Other races may be much longer, such as the 2018 Adventure Racing World Championships, which took place on Réunion Island and stretched over 250 miles, taking some teams 7-8 days to finish. Learn more about the Adventure Racing World Series →
While though competitors may choose if and when to rest, teams often race continuously, day and night, forcing participants to persevere through fatigue with little-to-no sleep.
At its core, Adventure Racing emphasizes team achievement over individual achievement. In fact, the rules of engagement make it impossible to separate yourself from the pack, quite literally.
Teams must race together and finish together as a unit. The rules require teammates to remain in close proximity with each other throughout the entirety of the race; otherwise, a team could be disqualified if one team member drifts too far from the rest or if they drop out.
To be a successful Adventure Racing team, you must prioritize teamwork above all else.
New Zealand’s most successful Adventure Racing Team, captained by Nathan Fa’avae, has won the World Championships six (6) times within the last 7 years. They exemplify what a winning teamsmanship mentality looks like.
Adventure Racing teams are made up of four (4) people with at least one male and one female racer.
Each racer is given a unique role to help the team succeed. Roles may vary, though teams almost always designate a lead Navigator and a Captain.
A Navigator determines the route. Navigators are proficient in reading maps, using a compass, and leading their team through unmarked terrains to reach destination checkpoints without technological assistance (i.e. GPS instruments).

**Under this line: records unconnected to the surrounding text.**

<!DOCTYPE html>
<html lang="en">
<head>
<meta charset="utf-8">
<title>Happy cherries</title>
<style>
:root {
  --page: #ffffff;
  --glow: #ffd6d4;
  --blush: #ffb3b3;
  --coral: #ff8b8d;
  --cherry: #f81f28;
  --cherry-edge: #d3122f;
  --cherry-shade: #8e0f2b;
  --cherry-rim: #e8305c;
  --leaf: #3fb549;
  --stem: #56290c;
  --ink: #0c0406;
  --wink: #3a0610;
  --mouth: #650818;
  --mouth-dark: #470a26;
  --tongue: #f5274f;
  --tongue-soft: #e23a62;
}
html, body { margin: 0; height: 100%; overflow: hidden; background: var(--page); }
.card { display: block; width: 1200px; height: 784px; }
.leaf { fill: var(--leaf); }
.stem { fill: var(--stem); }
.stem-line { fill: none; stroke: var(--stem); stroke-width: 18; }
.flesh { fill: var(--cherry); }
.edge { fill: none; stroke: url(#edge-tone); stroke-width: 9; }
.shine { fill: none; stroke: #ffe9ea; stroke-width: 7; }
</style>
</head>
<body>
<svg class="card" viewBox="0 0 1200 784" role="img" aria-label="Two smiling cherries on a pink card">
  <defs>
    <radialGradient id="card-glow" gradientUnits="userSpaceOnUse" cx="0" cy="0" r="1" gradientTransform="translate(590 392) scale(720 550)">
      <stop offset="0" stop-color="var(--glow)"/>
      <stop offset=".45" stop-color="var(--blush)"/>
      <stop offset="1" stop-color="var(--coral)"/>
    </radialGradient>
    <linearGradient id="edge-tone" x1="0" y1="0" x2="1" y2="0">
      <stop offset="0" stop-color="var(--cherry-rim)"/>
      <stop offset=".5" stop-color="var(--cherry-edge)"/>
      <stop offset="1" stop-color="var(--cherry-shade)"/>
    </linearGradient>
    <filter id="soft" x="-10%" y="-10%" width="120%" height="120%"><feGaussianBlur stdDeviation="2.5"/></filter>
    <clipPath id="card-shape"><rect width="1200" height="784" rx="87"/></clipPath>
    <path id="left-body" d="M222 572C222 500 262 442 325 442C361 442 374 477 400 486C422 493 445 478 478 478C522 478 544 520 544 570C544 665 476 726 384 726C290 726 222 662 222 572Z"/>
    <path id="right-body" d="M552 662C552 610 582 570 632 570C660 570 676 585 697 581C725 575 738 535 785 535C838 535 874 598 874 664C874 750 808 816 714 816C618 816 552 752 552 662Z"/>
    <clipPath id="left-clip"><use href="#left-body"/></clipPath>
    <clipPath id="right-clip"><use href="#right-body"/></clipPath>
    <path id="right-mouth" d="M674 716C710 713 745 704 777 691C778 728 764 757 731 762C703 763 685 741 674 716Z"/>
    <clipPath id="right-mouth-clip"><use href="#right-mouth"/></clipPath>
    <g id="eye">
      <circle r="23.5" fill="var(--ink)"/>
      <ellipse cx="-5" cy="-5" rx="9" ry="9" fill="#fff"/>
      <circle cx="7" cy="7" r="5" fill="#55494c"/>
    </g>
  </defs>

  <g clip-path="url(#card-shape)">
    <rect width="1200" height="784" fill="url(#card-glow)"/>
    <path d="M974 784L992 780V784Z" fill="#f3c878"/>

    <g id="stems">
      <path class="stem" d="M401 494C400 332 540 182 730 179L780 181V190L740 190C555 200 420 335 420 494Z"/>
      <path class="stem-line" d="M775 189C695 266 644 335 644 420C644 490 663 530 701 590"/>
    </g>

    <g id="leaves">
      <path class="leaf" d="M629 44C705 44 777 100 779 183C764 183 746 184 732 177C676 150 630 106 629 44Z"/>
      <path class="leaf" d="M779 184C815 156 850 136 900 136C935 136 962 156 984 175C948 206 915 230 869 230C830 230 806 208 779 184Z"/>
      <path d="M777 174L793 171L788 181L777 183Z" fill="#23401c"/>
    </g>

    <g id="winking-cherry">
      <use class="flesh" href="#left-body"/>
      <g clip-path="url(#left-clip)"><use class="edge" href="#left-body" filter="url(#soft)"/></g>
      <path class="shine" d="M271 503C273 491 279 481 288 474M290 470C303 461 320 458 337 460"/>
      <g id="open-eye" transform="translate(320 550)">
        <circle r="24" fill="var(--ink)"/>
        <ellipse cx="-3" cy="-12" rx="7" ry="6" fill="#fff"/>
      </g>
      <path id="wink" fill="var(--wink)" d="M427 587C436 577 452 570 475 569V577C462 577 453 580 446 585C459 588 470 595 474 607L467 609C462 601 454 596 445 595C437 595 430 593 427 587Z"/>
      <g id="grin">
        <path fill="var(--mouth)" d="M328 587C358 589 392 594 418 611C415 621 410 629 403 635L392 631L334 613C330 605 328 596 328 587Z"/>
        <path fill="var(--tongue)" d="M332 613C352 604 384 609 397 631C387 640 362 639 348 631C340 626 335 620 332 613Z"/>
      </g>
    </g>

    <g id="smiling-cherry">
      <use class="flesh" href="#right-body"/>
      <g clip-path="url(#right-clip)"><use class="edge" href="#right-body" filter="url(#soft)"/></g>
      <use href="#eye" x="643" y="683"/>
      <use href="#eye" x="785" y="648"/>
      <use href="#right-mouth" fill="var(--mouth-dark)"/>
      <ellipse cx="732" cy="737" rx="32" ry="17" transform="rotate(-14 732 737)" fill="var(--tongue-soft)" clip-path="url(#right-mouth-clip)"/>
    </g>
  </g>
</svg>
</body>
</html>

A Captain leads the team’s racing strategy. Captains help make decisions, set the racing pace, determine where and when to rest, leverage the strengths and weaknesses of their team, etc.
Other roles may include a Secondary Navigator, or a Packhorse; someone who is physically stronger than the rest, capable of carrying additional backpacks, and willing to pull teammates on a tow rope.

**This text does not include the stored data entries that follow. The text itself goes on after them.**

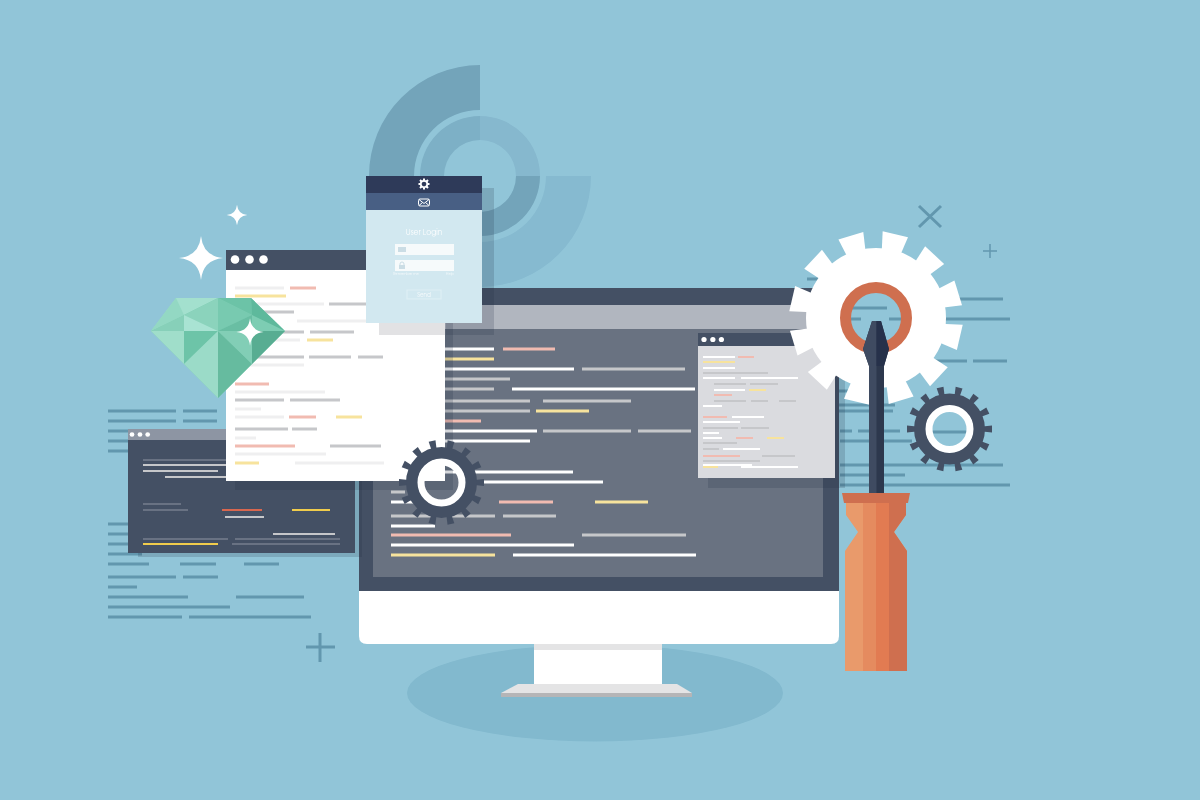
<!DOCTYPE html>
<html lang="en">
<head>
<meta charset="utf-8">
<title>Web development illustration</title>
<style>
:root{--sky:#91c5d8;--sky-line:#6297ae;--pool:#82b9ce;--navy:#445064;--screen:#697281;--white:#fff;--grey:#c6c7ca;--pale:#efeff0;--pink:#f1bbb1;--yellow:#f7e39d;--orange:#cf6f4f;--ink:#2d384d}
html,body{margin:0;height:100%;overflow:hidden;background:var(--sky)}
svg{display:block;width:1200px;height:800px}
.lines{fill:none;stroke-width:3}
.fine{fill:none;stroke-width:1.8}
.sky{stroke:var(--sky-line)}.white{stroke:var(--white)}.grey{stroke:var(--grey)}.pale{stroke:var(--pale)}.pink{stroke:var(--pink)}.yellow{stroke:var(--yellow)}.slate{stroke:#697283}
.navy-fill{fill:var(--navy)}.white-fill{fill:var(--white)}
.shadow{fill:#1c2a40;opacity:.18}
text{font-family:"TeX Gyre Adventor",Inter,sans-serif;fill:#fff;text-anchor:middle}
</style>
</head>
<body>
<svg viewBox="0 0 1200 800" role="img" aria-label="Computer monitor with code windows, gears, a gem and a screwdriver">
<defs>
  <path id="tooth" d="M-13-86H13L9-64H-9Z"/>
  <g id="teeth-pair"><use href="#tooth"/><use href="#tooth" transform="rotate(180)"/></g>
  <path id="cog-tooth" d="M-3.5-42.500H3.500L2.500-33H-2.500Z"/>
  <g id="cog-pair"><use href="#cog-tooth"/><use href="#cog-tooth" transform="rotate(180)"/></g>
  <g id="cog">
    <g class="navy-fill">
      <use href="#cog-pair" transform="rotate(13)"/><use href="#cog-pair" transform="rotate(38.700)"/><use href="#cog-pair" transform="rotate(64.400)"/><use href="#cog-pair" transform="rotate(90.100)"/><use href="#cog-pair" transform="rotate(115.800)"/><use href="#cog-pair" transform="rotate(141.500)"/><use href="#cog-pair" transform="rotate(167.200)"/>
    </g>
    <circle r="29.500" fill="none" stroke="var(--navy)" stroke-width="12"/>
    <circle r="20.500" fill="none" stroke="#fff" stroke-width="7"/>
  </g>
  <path id="sparkle" d="M0-22Q2-2 22 0Q2 2 0 22Q-2 2-22 0Q-2-2 0-22Z"/>
  <g id="window-dots" fill="#fff"><circle r="4.300"/><circle cx="14.500" r="4.300"/><circle cx="28.500" r="4.300"/></g>
</defs>

<rect width="1200" height="800" fill="var(--sky)"/>

<g id="background-code">
  <path class="lines sky" d="M108 411H176M183 411H217M108 421H176M183 421H217M108 431H130M108 441H130M108 451H130M108 524H130M108 534H130M108 544H130M108 554H142M108 564H149M180 564H216M244 564H279M108 577H176M183 577H218M108 587H137M108 597H188M236 597H304M108 607H230M108 617H182M189 617H311"/>
  <path class="lines sky" d="M807 279H845M950 299H1003M850 308H887M940 319H1010M850 319H861M889 319H905M930 361H967M973 361H1007M835 391H870M835 405H895M835 411H893M840 431H852M858 431H900M930 432H967M840 441H912M840 465H872M884 465H1003M840 475H905M840 485H1010"/>
</g>

<g id="donut-chart">
  <path d="M369 176A111 111 0 0 1 480 65V110A66 66 0 0 0 414 176Z" fill="#73a4ba"/>
  <path d="M591 176A111 111 0 0 1 480 287V242A66 66 0 0 0 546 176Z" fill="#86bad0"/>
  <path d="M420 176A60 60 0 0 1 480 116V140A36 36 0 0 0 444 176Z" fill="#7db0c6"/>
  <path d="M480 116A60 60 0 0 1 540 176H516A36 36 0 0 0 480 140Z" fill="#86b8ce"/>
  <path d="M540 176A60 60 0 0 1 480 236V212A36 36 0 0 0 516 176Z" fill="#73a4ba"/>
</g>

<g id="marks" fill="none" stroke="var(--sky-line)">
  <path d="M919 206L941 227M941 206L919 227" stroke-width="3"/>
  <path d="M983 251H997M990 244V258" stroke-width="1.500"/>
  <path d="M306 647H335M320 633V662" stroke-width="3"/>
</g>

<g id="monitor">
  <ellipse cx="595" cy="693" rx="188" ry="48.500" fill="var(--pool)"/>
  <rect x="534" y="640" width="128" height="46" fill="#fff"/>
  <rect x="534" y="644" width="128" height="6" fill="#e4e4e5"/>
  <path d="M518 684H677L692 693H501Z" fill="#e4e4e5"/>
  <rect x="501" y="693" width="191" height="4" fill="#b5b5b7"/>
  <path d="M359 591H839V636Q839 644 831 644H367Q359 644 359 636Z" fill="#fff"/>
  <rect class="navy-fill" x="359" y="288" width="480" height="303"/>
  <rect x="373" y="305" width="450" height="272" fill="var(--screen)"/>
  <rect x="373" y="305" width="450" height="24" fill="#b1b6bf"/>
  <path class="lines white" d="M440 349H494M440 369H574M512 389H695M440 431H537M440 441H530M440 472H573M480 482H603M391 502H426M391 526H435M391 545H574M513 555H696"/>
  <path class="lines grey" d="M582 369H685M440 379H510M440 389H494M440 401H530M543 401H631M440 411H530M543 431H631M638 431H691M391 516H495M503 516H556M582 535H686M391 492H405"/>
  <path class="lines pink" d="M503 349H555M440 421H481M499 502H553M391 535H511"/>
  <path class="lines yellow" d="M440 359H494M536 411H589M595 502H648M391 555H495"/>
</g>

<g id="preview-window">
  <path class="shadow" d="M835 346H845V488H708V478H835Z"/>
  <rect x="698" y="333" width="137" height="145" fill="#dadbdf"/>
  <rect class="navy-fill" x="698" y="333" width="137" height="13"/>
  <use href="#window-dots" transform="translate(704 339.500) scale(.61)"/>
  <path class="fine white" d="M703 357H735M703 368H735M741 378H798M703 378H735M703 406H722M703 422H740M703 433H719M703 438H722M723 449H760M703 465H752M741 467H798M732 417H764M714 390H745"/>
  <path class="fine grey" d="M703 373H768M714 384H746M750 384H778M714 401H746M751 401H768M779 401H796M703 428H738M741 428H769M703 443H737M703 449H719M703 461H760M762 456H795"/>
  <path class="fine pink" d="M738 357H754M714 395H732M703 417H727M736 438H753M703 456H740"/>
  <path class="fine yellow" d="M703 362H735M749 390H766M767 438H784M703 467H718"/>
</g>

<g id="terminal-window">
  <path class="shadow" d="M355 481H362V557H138V553H355Z"/>
  <rect class="navy-fill" x="128" y="429" width="227" height="124"/>
  <rect x="128" y="429" width="227" height="11" fill="#8d95a3"/>
  <use href="#window-dots" transform="translate(132 434.500) scale(.55)"/>
  <path class="fine slate" d="M143 460H230M143 504H181M143 510H188M143 539H228M235 539H340M232 544H340"/>
  <path class="fine grey" d="M143 465H230M143 471H218M165 477H230M225 517H264M273 534H335"/>
  <path class="fine" stroke="#d9674f" d="M222 510H262"/>
  <path class="fine" stroke="#f0cc4c" d="M292 510H330M143 544H218"/>
</g>

<g id="editor-window">
  <path class="shadow" d="M445 323H453V490H235V481H445Z"/>
  <rect x="226" y="250" width="219" height="231" fill="#fff"/>
  <rect class="navy-fill" x="226" y="250" width="219" height="20"/>
  <use href="#window-dots" transform="translate(235 259.500)"/>
  <path class="lines pale" d="M235 288H284M235 304H324M297 321H370M235 340H300M235 365H304M235 392H325M235 409H261M235 417H284M235 438H256M235 454H326M295 463H384"/>
  <path class="lines grey" d="M329 304H373M235 312H294M235 332H304M310 332H354M235 357H304M309 357H351M358 357H383M235 400H284M290 400H340M235 429H288M292 429H317M330 446H381"/>
  <path class="lines pink" d="M290 288H316M235 384H269M289 417H316M235 446H295"/>
  <path class="lines yellow" d="M235 296H286M307 340H333M336 417H362M235 463H259"/>
</g>

<g id="login-window">
  <path class="shadow" d="M482 188H494V335H446V323H482Z"/>
  <rect x="379" y="323" width="66" height="12" fill="#e2e2e4"/>
  <rect x="366" y="176" width="116" height="147" fill="#d2e8f0"/>
  <rect x="366" y="176" width="116" height="17" fill="#2e3a59"/>
  <rect x="366" y="193" width="116" height="17" fill="#485f84"/>
  <g id="settings-icon" transform="translate(424 184)" fill="none" stroke="#fff">
    <circle r="3.200" stroke-width="1.800"/>
    <path d="M0-3.500V-5.500M0 3.500V5.500M-3.500 0H-5.500M3.500 0H5.500M-2.500-2.500L-4-4M2.500 2.500L4 4M2.500-2.500L4-4M-2.500 2.500L-4 4" stroke-width="2"/>
  </g>
  <path id="mail-icon" d="M420 199H428Q429.500 199 429.500 200.500V204.500Q429.500 206 428 206H420Q418.500 206 418.500 204.500V200.500Q418.500 199 420 199ZM419 199.500L424 203.500L429 199.500M419 205.500L422.500 202.500M429 205.500L425.500 202.500" fill="none" stroke="#fff"/>
  <text x="424" y="235" font-size="7.500">User Login</text>
  <g fill="#f6fafb"><rect x="395" y="244" width="59" height="11"/><rect x="395" y="260" width="59" height="11"/></g>
  <g fill="#cbdde5"><rect x="398" y="247" width="8" height="5"/><rect x="399" y="265" width="6" height="4"/><path d="M400 265V264A2 2 0 0 1 404 264V265" fill="none" stroke="#cbdde5"/></g>
  <text x="406" y="275" font-size="3.500">Remember me</text>
  <text x="450" y="275" font-size="3.500">Help</text>
  <rect x="407" y="290" width="34" height="9" fill="none" stroke="#dff0f5"/>
  <text x="424" y="297" font-size="5.500">Send</text>
</g>

<g id="gem">
  <path d="M176 298H251L285 331L218 398L151 331Z" fill="#7dcdb3"/>
  <path d="M176 298H218L184 315L151 331Z" fill="#a3e0ce"/>
  <path d="M176 298L184 315L151 331Z" fill="#93d8c3"/>
  <path d="M218 298L251 298L252 315Z" fill="#6cc3a7"/>
  <path d="M218 298L184 315L218 331Z" fill="#8bd3bc"/>
  <path d="M218 298L252 315L218 331Z" fill="#78cab0"/>
  <path d="M251 298L285 331L252 315Z" fill="#5eb99c"/>
  <path d="M184 315L151 331H184Z" fill="#87d0b9"/>
  <path d="M184 315V331H218Z" fill="#a9e3d3"/>
  <path d="M252 315L218 331H252Z" fill="#69bea3"/>
  <path d="M151 331H184V364Z" fill="#a0deca"/>
  <path d="M184 331H218L184 364Z" fill="#6dc4a8"/>
  <path d="M218 331V398L184 364Z" fill="#9bdbc8"/>
  <path d="M218 331L252 364L218 398Z" fill="#66bb9f"/>
  <path d="M218 331H252V364Z" fill="#82ceb6"/>
  <path d="M252 331H285L252 364Z" fill="#58ad92"/>
</g>
<g id="sparkles" class="white-fill">
  <use href="#sparkle" transform="translate(201 258)"/>
  <use href="#sparkle" transform="translate(237 215) scale(.47)"/>
  <use href="#sparkle" transform="translate(250 332) scale(.62)"/>
</g>

<use href="#cog" transform="translate(441.500 482.500)"/>
<use href="#cog" transform="translate(949.500 429)"/>

<g id="large-gear" transform="translate(876 318)">
  <g class="white-fill">
    <use href="#teeth-pair" transform="rotate(13)"/><use href="#teeth-pair" transform="rotate(43)"/><use href="#teeth-pair" transform="rotate(73)"/><use href="#teeth-pair" transform="rotate(103)"/><use href="#teeth-pair" transform="rotate(133)"/><use href="#teeth-pair" transform="rotate(163)"/>
  </g>
  <circle r="52.500" fill="none" stroke="#fff" stroke-width="35"/>
  <circle r="30.500" fill="none" stroke="var(--orange)" stroke-width="11"/>
</g>

<g id="screwdriver">
  <path d="M872 321H881L889 349L884 366V495H869V366L863 349Z" fill="var(--ink)"/>
  <path d="M872 321H876.500V495H869V366L863 349Z" fill="#3f4b61"/>
  <path d="M876.500 321H881L889 349L884 366H876.500Z" fill="#26314a"/>
  <clipPath id="handle-shape"><path d="M846 502H906V515L894 532L907 551V671H845V551L858 532L846 515Z"/></clipPath>
  <g clip-path="url(#handle-shape)">
    <rect x="845" y="502" width="62" height="169" fill="#e99a6b"/>
    <rect x="863" y="502" width="14" height="169" fill="#e58b5f"/>
    <rect x="876" y="502" width="14" height="169" fill="#e27b52"/>
    <rect x="889" y="502" width="18" height="169" fill="var(--orange)"/>
  </g>
  <path d="M842 493H910L908 503H844Z" fill="var(--orange)"/>
</g>
</svg>
</body>
</html>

Believe it or not, the purpose of Adventure Racing is not always to be the first to cross the finish line.
Rusty Chadwick, Teaming Expert and Assistant Director of WinShape Teams, refers to Adventure Racing as, “A small group of people who work together in a difficult environment to pursue a common goal.”
However, that common goal looks different for every team. For Fa’avae and his accomplished team, winning is always on the table; however, simply doing their best is the common goal.
Obviously, if you win the race, the celebrations are more than if you don’t win. But what we really want to do is cross the finish line and know that we have raced to the best of our ability.
If we can do that, we’ll be happy.
Nathan Fa’avae, Team Captain of New Zealand’s Adventure Racing Team
Novice teams can often compete on the same course as professional teams because the desired goal is not to win, but rather to challenge themselves and finish together.
This fact alone differentiates Adventure Racing from most other sports.